Speculators were scooping up tonnes of the spicy fruit, betting on tight supplies as hot temperatures and heavy rain damaged the nation’s crop, cutting it by 10 percent.
Last year, the same investors played a similar game in garlic, sending prices to stratospheric levels.
But now, prices have slipped as fears about low supplies have ebbed, Gao hasn’t sold a single pepper, and the two-tonne crop sitting at his small farm is losing its colour - and its value.
In late January, Gao was scrambling to sell his harvest in Jinxiang, one of the country’s main chilli trading hubs, to fund his family of five’s week-long Lunar New Year holiday.
“I‘m a bit panicked,” he said by phone just days before festivities started on Jan. 28.
“We have been toiling for the whole year and now we want to sell our stock and celebrate the new year.”
Keeping prices and food supplies stable is a priority for Beijing, as the government seeks to ensure staples for its growing urban population and maintain the health of farming, one of the biggest sectors in the world’s No. 2 economy.
So while chilli prices are still at historically high levels, the role of speculative investors in roiling the market and the difficulty some small farmers are having in selling their products have raised concerns. The government has already cracked down in other red-hot markets including equities and property.
The jump in prices has also captured attention in India, the world’s top producer, where traders say orders from China are up.
“If China’s production drops, it will help us in raising exports,” said Alapati Srinivasa Rao, a trader based at Guntur, India’s biggest market for chillies. “India is the only country that can supply large amount of chillies to China.”
This is the second time in less than a year that speculators have put Jinxiang in the spotlight. Last summer, a small group of retail investors piled into garlic, spurring a spike in prices of the pungent bulbs.
Just a few months later, buyers had cleared their garlic stocks and were looking for fresh investment opportunities.
“All my clients made money from investing in garlic. Then they saw they could also hoard chillies, so they bought in,” said Li Shun, a 45-year old agent in Jinxiang, overseeing piles of chillies being sacked up in his chilled warehouses.
The two crops go hand in hand. Farmers plant chillies after picking their garlic crop around May, harvesting around August and shipping them to market once they have dried.

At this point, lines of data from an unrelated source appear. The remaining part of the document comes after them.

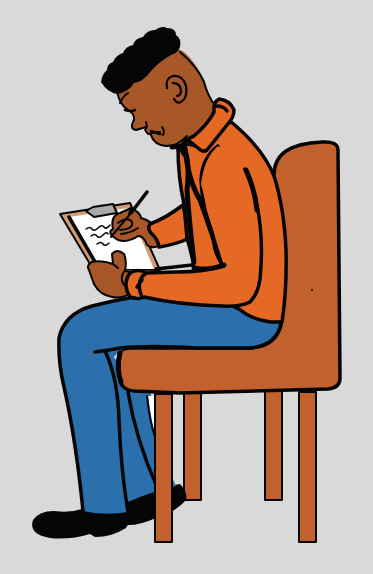
<!DOCTYPE html>
<html lang="en">
<head>
<meta charset="utf-8">
<title>Man writing on a clipboard</title>
<style>
:root{--backdrop:#d9d9d9;--ink:#050505;--wood:#c1612d;--skin:#a85828;--jacket:#e56825;--denim:#2b6fac;--board:#d49a72;--paper:#fff;--clip:#a9a9a9}
html,body{margin:0;height:100%;overflow:hidden;background:var(--backdrop)}
svg{display:block;width:373px;height:574px}
.outline{stroke:var(--ink);stroke-width:3.5;stroke-linejoin:round;stroke-linecap:round}
.wood{fill:var(--wood)}
.skin{fill:var(--skin)}
.jacket{fill:var(--jacket)}
.denim{fill:var(--denim)}
.ink{fill:var(--ink)}
.line{fill:none}
.thin{stroke-width:2}
.bold{stroke-width:5}
</style>
</head>
<body>
<svg viewBox="0 0 373 574" role="img" aria-label="A man sitting on a wooden chair, writing on a clipboard">
<rect width="373" height="574" fill="var(--backdrop)"/>

<g id="far-chair-legs" class="wood outline thin">
<rect x="184" y="385" width="17" height="115"/>
<rect x="265" y="385" width="17" height="115"/>
</g>

<g id="far-leg">
<path class="ink" d="M122 503Q140 496 154 489L180 484Q188 492 186 500Q176 512 156 518Q138 526 126 525Z"/>
<path class="denim" d="M106 352L150 385Q154 440 176 486Q150 492 128 502Z"/>
<path class="outline line" d="M128 392Q136 440 157 487" stroke-width="4"/>
<path d="M148 396Q152 425 156 436V396Z" fill="var(--paper)"/>
<path class="outline line thin" d="M147 396Q150 425 156 440"/>
</g>

<g id="chair">
<path class="wood outline" d="M274 178Q273 160 286 151Q298 143 322 142Q338 141 338 150L340 378Q340 388 328 389L180 393L134 391Q120 390 119 376V356Q119 348 130 348L250 348Q276 346 281 325Z"/>
<circle class="ink" cx="312" cy="290" r="1"/>
</g>
<g id="near-chair-legs" class="wood outline thin">
<rect x="155" y="394" width="17" height="148"/>
<rect x="299" y="392" width="17" height="150"/>
</g>

<g id="near-leg">
<path class="ink" d="M33 520Q39 511 54 511Q70 513 82 509L128 511Q132 520 126 528Q112 537 95 537L90 534Q70 540 50 538Q28 534 33 520Z"/>
<path class="denim" d="M83 511Q76 440 64 387Q58 362 59 338Q64 314 92 306Q112 301 134 297L232 303L282 322Q281 340 266 345Q250 348 196 348H130Q119 349 114 357Q121 384 120 420Q122 470 128 512Q104 516 83 511Z"/>
<path class="outline line" d="M83 511Q76 440 64 387Q58 362 59 338Q64 314 92 306Q112 301 134 297"/>
<path class="outline line" d="M95 352Q110 350 120 348Q150 345 196 348H250Q276 346 281 324"/>
<path class="outline line" d="M106 353Q118 380 119 420Q121 470 128 512"/>
<path class="outline line bold" d="M120 353Q116 368 121 382"/>
</g>

<g id="clipboard">
<path class="outline thin" fill="var(--board)" d="M60 214L130 203L160 270L93 269Z"/>
<path fill="var(--paper)" d="M69 217L128 208L154 269H98Z"/>
<path class="outline line" stroke-width="1" d="M69 217L98 267"/>
<path class="outline thin" fill="var(--clip)" d="M86 211L93 207L113 204L117 213L94 217Z"/>
<path class="outline line" style="stroke-width:1.5" d="M86 229q4-3 6 0t6-1t6-1t6-2M91 236q4-3 6 0t6-1t5-1M97 244q4-3 6 0t6-1"/>
</g>

<g id="writing-arm">
<path class="skin outline thin" d="M113 229Q110 216 120 213L131 208Q140 212 141 218Q149 220 154 226L161 244Q153 250 147 245Q144 236 138 236Q128 243 118 240L112 236Q108 231 113 229Z"/>
<path class="outline line thin" d="M118 223Q128 216 132 222Q134 229 120 230M121 234Q131 233 138 228M131 208L129 214"/>
<path class="outline line" d="M147 192L131 213"/>
<path class="outline line thin" d="M131 213L111 237"/>
<path class="jacket outline" d="M183 205Q166 218 150 224Q147 228 151 233Q158 239 159 247Q174 245 190 238Z"/>
</g>

<g id="head">
<path class="skin" d="M117 92Q120 105 128 110Q136 114 134 122Q130 130 137 130L145 128Q148 133 150 136Q154 145 166 146L182 141L192 152L216 122L215 106Q206 91 204 80Q190 52 176 48L140 72Z"/>
<path class="outline line thin" d="M117 92Q120 105 128 110Q135 114 134 120Q129 129 136 130L146 127M146 122Q148 128 145 130L148 134Q154 132 160 132M151 135Q154 145 166 146Q178 146 187 136M180 52Q197 66 204 82Q207 94 215 106"/>
<path class="outline line" d="M125 110Q131 112 135 110M151 131L160 134" style="stroke-width:2.6"/>
<path class="outline line thin" d="M128 93Q123 96 120 103M162 127Q165 131 163 135"/>
<path class="outline line" d="M167 88Q165 78 173 76Q183 75 186 86Q188 98 181 102Q177 104 174 99M173 83Q181 83 181 92Q180 96 177 96" style="stroke-width:2.3"/>
<path class="ink" d="M101 82Q102 74 107 70Q107 64 113 62Q116 55 123 53Q126 46 133 45Q135 38 143 37Q147 30 155 30Q162 25 167 28Q176 28 176 35Q182 39 180 47Q178 53 171 55Q160 61 151 71Q143 82 134 83Q129 92 117 94Q107 92 101 82Z"/>
</g>

<g id="jacket">
<path class="jacket outline" d="M178 148Q178 177 184 204L187 238Q192 255 194 267L215 300Q234 304 246 314Q262 323 282 322Q287 290 286 250Q284 207 274 176Q263 148 230 121L205 148L188 144Z"/>
<path class="outline line bold" d="M185 150Q190 166 187 190Q189 220 194 262"/>
<path class="outline line" d="M218 146Q202 158 201 180Q202 210 215 240Q219 254 222 268"/>
<path class="outline line bold" d="M185 148Q188 180 200 200Q208 222 214 240Q216 256 224 265"/>
<path class="jacket outline" d="M178 149Q186 139 194 136Q208 124 214 112Q213 102 219 99Q230 100 234 110Q234 118 227 125Q216 139 207 150Q203 153 198 148L187 139Z"/>
<path class="outline line" d="M216 106Q224 106 227 111"/>
<path class="outline line bold" d="M172 147L180 146L184 154"/>
</g>

<g id="holding-arm">
<path class="skin outline thin" d="M136 273L125 271Q127 260 124 254Q117 248 112 254L113 264Q102 260 92 262Q86 265 89 270L94 284Q100 295 112 297Q122 299 131 293Z"/>
<path class="outline line thin" d="M113 264L118 268M125 270Q119 278 124 285"/>
<path class="jacket" d="M129 296Q123 285 129 273Q139 268 146 272L192 271L224 266L216 240L201 184Q204 158 218 146L246 169Q264 214 261 278Q257 299 244 304Q215 309 180 303L144 297Z"/>
<path class="outline line" d="M224 266Q205 272 176 272L146 273Q138 268 130 273Q122 284 130 297Q139 300 144 297Q180 305 222 306Q240 307 250 302Q258 294 260 279Q264 240 257 205Q253 184 245 169"/>
<path class="outline line bold" d="M246 170Q255 190 257 210M194 268Q206 271 224 265"/>
<path class="outline line" d="M146 273Q135 281 142 297M142 280L137 287M156 269L192 265"/>
</g>
</svg>
</body>
</html>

Spurred by the hope of big returns and growing demand for use in dishes, particularly from Sichuan and Hunan, China’s chilli acreage this year is forecast to rise 3 percent to 1.6 million hectares, according to the Chinese Academy of Agricultural Sciences.
He Shan, purchasing manager of a trading company based in China’s southwestern Chongqing province, has stashed nearly 2,000 tonnes of Jinxiang-grown chillies this year.
“I am very positive about the chilli prices,” he said. “Demand will be strong no matter what, but there is great deficit in supplies this year.”
But not everyone is so bullish, with some traders steering clear due to concerns about volatile prices, uncertain demand and a fragmented industry.
And as with the garlic boom of last summer, most of the profits are going to traders and investors, not farmers.
After counting on the sale of his chillies bringing in around half his annual income, Gao was still sitting on his crop after the Lunar New Year holiday passed.
“We did not get any money from the harvest. Our spring festival was quite rough,” he said.
Additional reporting by Rajendra Jadhav in MUMBAI; Editing by Lincoln Feast